I’m acutely aware that I’m writing this blog the week our new president will be sworn in. It is that event that has me thinking a lot about Alexis de Tocqueville’s seminal book Democracy in America as we once again observe the peaceful transition of power.
I am also a “Hamilton” junkie so I keep reminding myself of what this means as I listen to Washington’s schooling to Hamilton in the song “One Last Time” about how the transition will prove our country’s strength. And for those that haven’t had a chance to see Hamilton yet, I offer a little School House Rock help to remind us how we got here.
Hamiton’s “One Last Time:”
School House Rock:
In his book, Tocqueville spoke of what I believe is one the greatest examples of our country’s and our democracy’s strength – our associations.
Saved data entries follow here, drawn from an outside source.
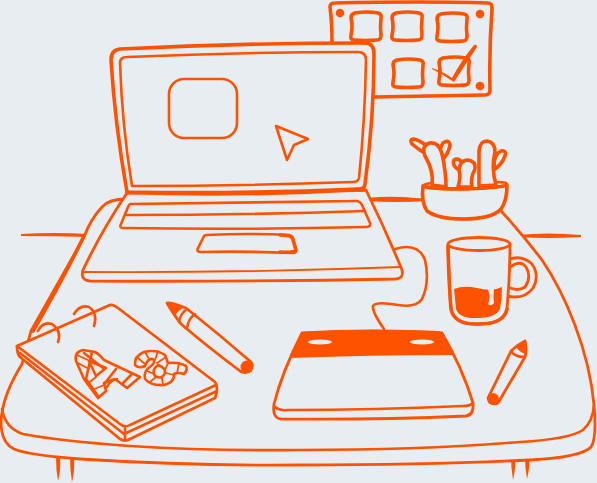
<!DOCTYPE html>
<html lang="en">
<head>
<meta charset="utf-8">
<title>Designer's desk</title>
<style>
:root { --paper: #e8edf2; --ink: #ff5200; }
html, body { margin: 0; background: var(--paper); overflow: hidden; }
.desk-scene { display: block; width: 597px; height: 483px; background: var(--paper); }
.desk-scene g { stroke-linecap: round; stroke-linejoin: round; }
.line { fill: none; stroke: var(--ink); stroke-width: 2.6; }
.body { fill: var(--paper); stroke: var(--ink); stroke-width: 2.8; }
.bold { stroke-width: 3.6; }
.thin { stroke-width: 1.8; }
.solid { fill: var(--ink); }
.gap { fill: var(--paper); }
</style>
</head>
<body>
<svg class="desk-scene" viewBox="0 0 597 483" role="img" aria-label="Line drawing of a desk with laptop, calendar, plant, mug, notebook, tablet and pens">
  <defs>
    <path id="day" d="M5 1Q17-1 28 1Q32 2 31 6Q30 15 31 23Q31 28 27 28Q15 29 4 28Q0 28 1 23Q3 14 1 6Q1 2 5 1Z"/>
  </defs>

  <g id="wall-calendar">
    <path class="body bold" d="M332 43Q332 22 330 7Q330 3 335 3Q420 1 488 3Q492 3 492 8Q489 50 490 90Q490 95 485 95L374 97Z"/>
    <g class="line bold">
      <use href="#day" x="350" y="12"/>
      <use href="#day" x="391" y="12"/>
      <use href="#day" x="436" y="13"/>
      <use href="#day" x="392" y="59"/>
      <use href="#day" x="438" y="57"/>
    </g>
    <path class="solid" d="M432 68Q444 72 452 78Q461 61 474 45Q477 44 477 47Q465 65 454 82Q444 75 432 69Z"/>
    <g class="solid">
      <circle cx="340" cy="13" r="4.3"/>
      <circle cx="480" cy="14" r="4.3"/>
      <circle cx="480" cy="86" r="4.3"/>
    </g>
  </g>

  <g id="wall-line" class="solid">
    <path d="M21 234Q55 232 88 234V237Q55 236 21 236Z"/>
    <path d="M517 235Q548 232 581 235V237Q548 239 517 237Z"/>
  </g>

  <g id="table">
    <g class="solid">
      <path d="M56 457H60Q61 470 58 481Q56 470 56 457Z"/>
      <path d="M70 457H74Q75 470 72 482Q70 470 70 457Z"/>
      <path d="M511 457H515Q516 468 513 480Q511 468 511 457Z"/>
      <path d="M525 456H529Q530 468 527 479Q525 468 525 456Z"/>
    </g>
    <path class="body" d="M126 199Q109 199 102 207Q90 220 84 237L31 331L22 364Q2 396 1 422Q1 443 14 449Q28 455 80 459Q190 466 300 465Q430 465 530 460Q582 457 591 447Q597 438 594 405C589 350 565 294 542 260Q522 234 502 212Q498 203 486 200Z"/>
    <path class="line" d="M2 409Q5 428 23 434Q60 441 130 446Q210 451 300 450Q420 450 520 442Q570 439 583 430Q593 421 594 405"/>
    <path class="line bold" d="M83 238Q61 283 33 331"/>
    <path class="solid" d="M367 198Q395 195 423 199V201Q395 203 369 201Z"/>
  </g>

  <g id="laptop">
    <path class="body" d="M127 193Q102 230 83 270Q80 280 90 281Q240 282 396 279Q404 278 402 270Q386 231 366 190Z"/>
    <path class="line thin" d="M84 272Q240 273 401 267"/>
    <path class="body bold" d="M127 192Q115 125 111 60Q111 50 120 49Q240 43 365 43Q374 43 374 54Q374 118 365 184Q365 189 358 189Q240 194 127 192Z"/>
    <path class="line" d="M132 186Q122 125 120 63Q120 57 127 57Q240 52 358 52Q366 52 366 60Q365 120 359 178Q358 182 353 182Q240 186 132 186Z"/>
    <path class="line" d="M126 193Q240 197 366 190"/>
    <g id="screen">
      <rect class="line" x="169" y="79" width="68" height="59" rx="15"/>
      <path class="line" d="M276 126L308 139L294 145L287 160Z"/>
    </g>
    <g id="keyboard">
      <path class="line" d="M131 204Q240 203 356 201Q360 201 362 205L370 223Q371 227 366 227Q245 230 123 228Q119 228 121 224L128 207Q129 204 131 204Z"/>
      <path class="line" d="M126 215Q245 215 365 211"/>
      <path class="line" d="M206 235Q250 233 289 235Q293 236 293 239L296 251Q296 253 292 253Q245 251 201 252Q196 252 198 248L203 238Q204 235 206 235Z"/>
      <path class="line bold" d="M280 235Q293 235 293 240L296 250Q294 253 280 252"/>
    </g>
  </g>

  <g id="plant">
    <g class="body bold">
      <path d="M430 156Q420 151 412 144Q409 139 414 139Q422 141 430 149Z"/>
      <path d="M438 157Q440 148 443 143Q449 139 450 145Q449 153 442 160Z"/>
      <path d="M432 185Q434 171 425 156Q421 145 430 143Q439 142 442 154Q446 172 446 187Z"/>
      <path d="M460 171Q451 165 454 160Q459 157 463 164Z"/>
      <path d="M494 163Q495 154 501 151Q507 150 505 156Q502 164 495 169Z"/>
      <path d="M479 186Q479 168 479 151Q480 141 487 141Q495 142 495 152Q491 168 496 185Z"/>
      <path d="M458 187Q461 177 459 170Q460 160 468 160Q476 161 475 169Q470 178 472 187Z"/>
    </g>
    <path class="body bold" d="M423 186Q421 202 427 211Q438 219 463 219Q492 219 501 209Q507 201 507 185Q501 188 464 189Q430 189 423 186Z"/>
    <path class="line" d="M431 183Q423 184 423 186Q430 189 464 189Q503 188 507 184Q507 182 498 182"/>
  </g>

  <g id="mug">
    <path class="body" d="M508 260Q521 254 532 264Q540 276 533 288Q524 300 507 296Z"/>
    <path class="body" d="M509 268Q520 259 526 267Q532 277 525 287Q518 292 508 287Z"/>
    <path class="body" d="M448 245Q449 285 451 309Q454 325 479 324Q504 324 507 309Q510 275 510 244Z"/>
    <path class="line bold" d="M448 246Q449 285 451 309Q454 325 479 324Q504 324 507 309"/>
    <ellipse class="body" cx="479" cy="244" rx="31" ry="6.5"/>
    <path class="solid" d="M454 289Q464 285 477 288Q492 292 502 287Q502 299 500 309Q495 318 478 318Q459 319 456 309Z"/>
    <path class="gap" d="M488 289Q491 298 488 304Q491 307 494 303Q493 297 494 289Z"/>
  </g>

  <g id="tablet">
    <path class="line" d="M395 249Q418 242 425 260Q430 282 422 299Q416 308 398 305Q375 301 373 306Q372 312 384 329"/>
    <path class="body" d="M302 333Q282 372 274 404Q272 418 281 419Q375 420 466 416Q474 415 473 403Q462 367 442 333Q370 329 302 333Z"/>
    <path class="solid" d="M302 332Q370 328 439 331Q443 333 454 355Q370 355 290 358Q296 342 302 332Z"/>
    <path class="line" d="M275 407Q280 411 287 410Q375 410 463 406Q470 406 473 403"/>
    <g class="gap">
      <ellipse cx="320" cy="342" rx="12" ry="2.5"/>
      <ellipse cx="422" cy="342" rx="12" ry="2.5"/>
    </g>
  </g>

  <g id="pen">
    <path class="body" d="M167 303Q170 302 186 308Q220 335 251 362Q254 366 249 371Q245 374 240 371Q208 347 181 324Q172 312 167 303Z"/>
    <path class="solid" d="M166 303Q170 300 185 307Q178 310 175 316Q169 309 166 303Z"/>
    <path class="line" d="M195 314Q188 319 187 328M187 309Q180 314 179 322"/>
    <circle class="solid" cx="247" cy="367" r="6.5"/>
  </g>

  <g id="pencil">
    <path class="body" d="M488 398L511 351Q517 345 525 341Q527 350 525 357L498 403Q492 406 488 398Z"/>
    <path class="line" d="M511 351Q515 357 524 357"/>
    <path class="solid" d="M515 346L526 340L527 354Q520 353 515 346Z"/>
    <circle class="solid" cx="493" cy="399" r="6"/>
  </g>

  <g id="notebook">
    <path class="body" d="M17 346L110 305Q113 304 118 308L215 382Q219 387 215 398L130 439Q125 442 120 439L20 357Q17 354 17 346Z"/>
    <path class="line" d="M17 346L120 424Q125 428 130 425L216 385M20 353L124 434L217 391M125 427V440"/>
    <g id="rings" class="line">
      <path d="M38 331Q43 321 52 324Q62 331 58 342"/>
      <path d="M74 314Q80 304 89 307Q98 313 94 326"/>
    </g>
    <g id="letter-sketch">
      <path class="line" d="M76 361Q74 352 83 350L95 352Q99 354 104 360L140 377L127 388L115 379L104 383L106 391L98 398L84 379Z"/>
      <path class="line" d="M89 361L106 368L96 376ZM92 352L86 379L98 396M84 353L103 368M116 369L105 383M107 387Q110 380 117 379M132 374L122 384"/>
      <path class="line thin" d="M78 363L89 369M77 355L88 360M87 384L96 377M92 390L104 385"/>
      <path class="line" d="M135 365Q134 356 144 352Q156 349 165 355L168 363Q179 362 186 366Q188 370 184 374Q178 372 174 374Q175 382 164 385Q151 386 145 379Q143 371 151 366Q156 362 153 359Q148 358 145 366Q139 369 135 365Z"/>
      <path class="line" d="M158 365Q151 370 155 376Q162 380 165 373Q166 368 158 365Z"/>
      <path class="line thin" d="M145 352L149 359M158 351L155 360M166 357L157 363M147 371L154 374M150 382L156 377M163 385L162 378M174 375L166 373M168 363L165 370M179 363L177 373M138 358L145 364"/>
    </g>
  </g>
</svg>
</body>
</html>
What he calls associations, we now refer to as our social sector.
Americans of all ages, all conditions, all minds constantly unite. Not only do they have commercial and industrial associations in which all take part, but they also have a thousand other kinds: religious, moral, grave, futile, very general and very particular, immense and very small; Americans use associations to give fêtes, to found seminaries, to build inns, to raise churches, to distribute books, to send missionaries to the antipodes; in this manner they create hospitals, prisons, schools.
It seems he may have found our desire to associate in this way a bit excessive but it is clear he envies and finds value in our ability to unite, to come together, to build, to care for our citizens, to solve problems. Today, the social sector in America is more robust than ever — and more essential.
My colleague Tim Delaney at the National Council of Nonprofits speaks often about how it is the social sector that are the “incubators of innovation, laboratories of leadership, protectors of taxpayers, responders in times of trouble, stimulators of the economy, and weavers of community fabric.” Those of us working in charities are the problem solvers making a difference every day in every city and town across this country.
There is a lot of talk lately about how the “disruptors” are so important to our economy, our society — and they are. However, please remember that nonprofits were among the original disruptors and they are still at it.
There is a vital thread through the group training young women how to code and young men in construction trades to the Community Development Corporation creating a state of the art early child learning center, from organization training immigrant entrepreneurs to the one designing transportation alternatives for the elderly.
Tocqueville wrote his book over 180 years ago; so much still holds true. We do unite and our associations, our social sector is at the heart of that practice.
As a new President arrives and we ready for a new New Jersey Governor next year, the time has never been more important for all those working in community, in education and healthcare, the environment and criminal justice, in elder care and child advancement, to fully claim our titles and our realm as problem solvers.
Nina Stack is President of the Council of New Jersey Grantmakers, the statewide association of more than 130 funding organizations working in and for New Jersey.
The Council is the center for philanthropy in the state, serving the leading independent, corporate, family and community foundations as well as public grantmakers of our state. CNJG supports its members by strengthening their capacity to address New Jersey and society’s most difficult problems.
Photo at top: Creative Commons/ Stefan Fussan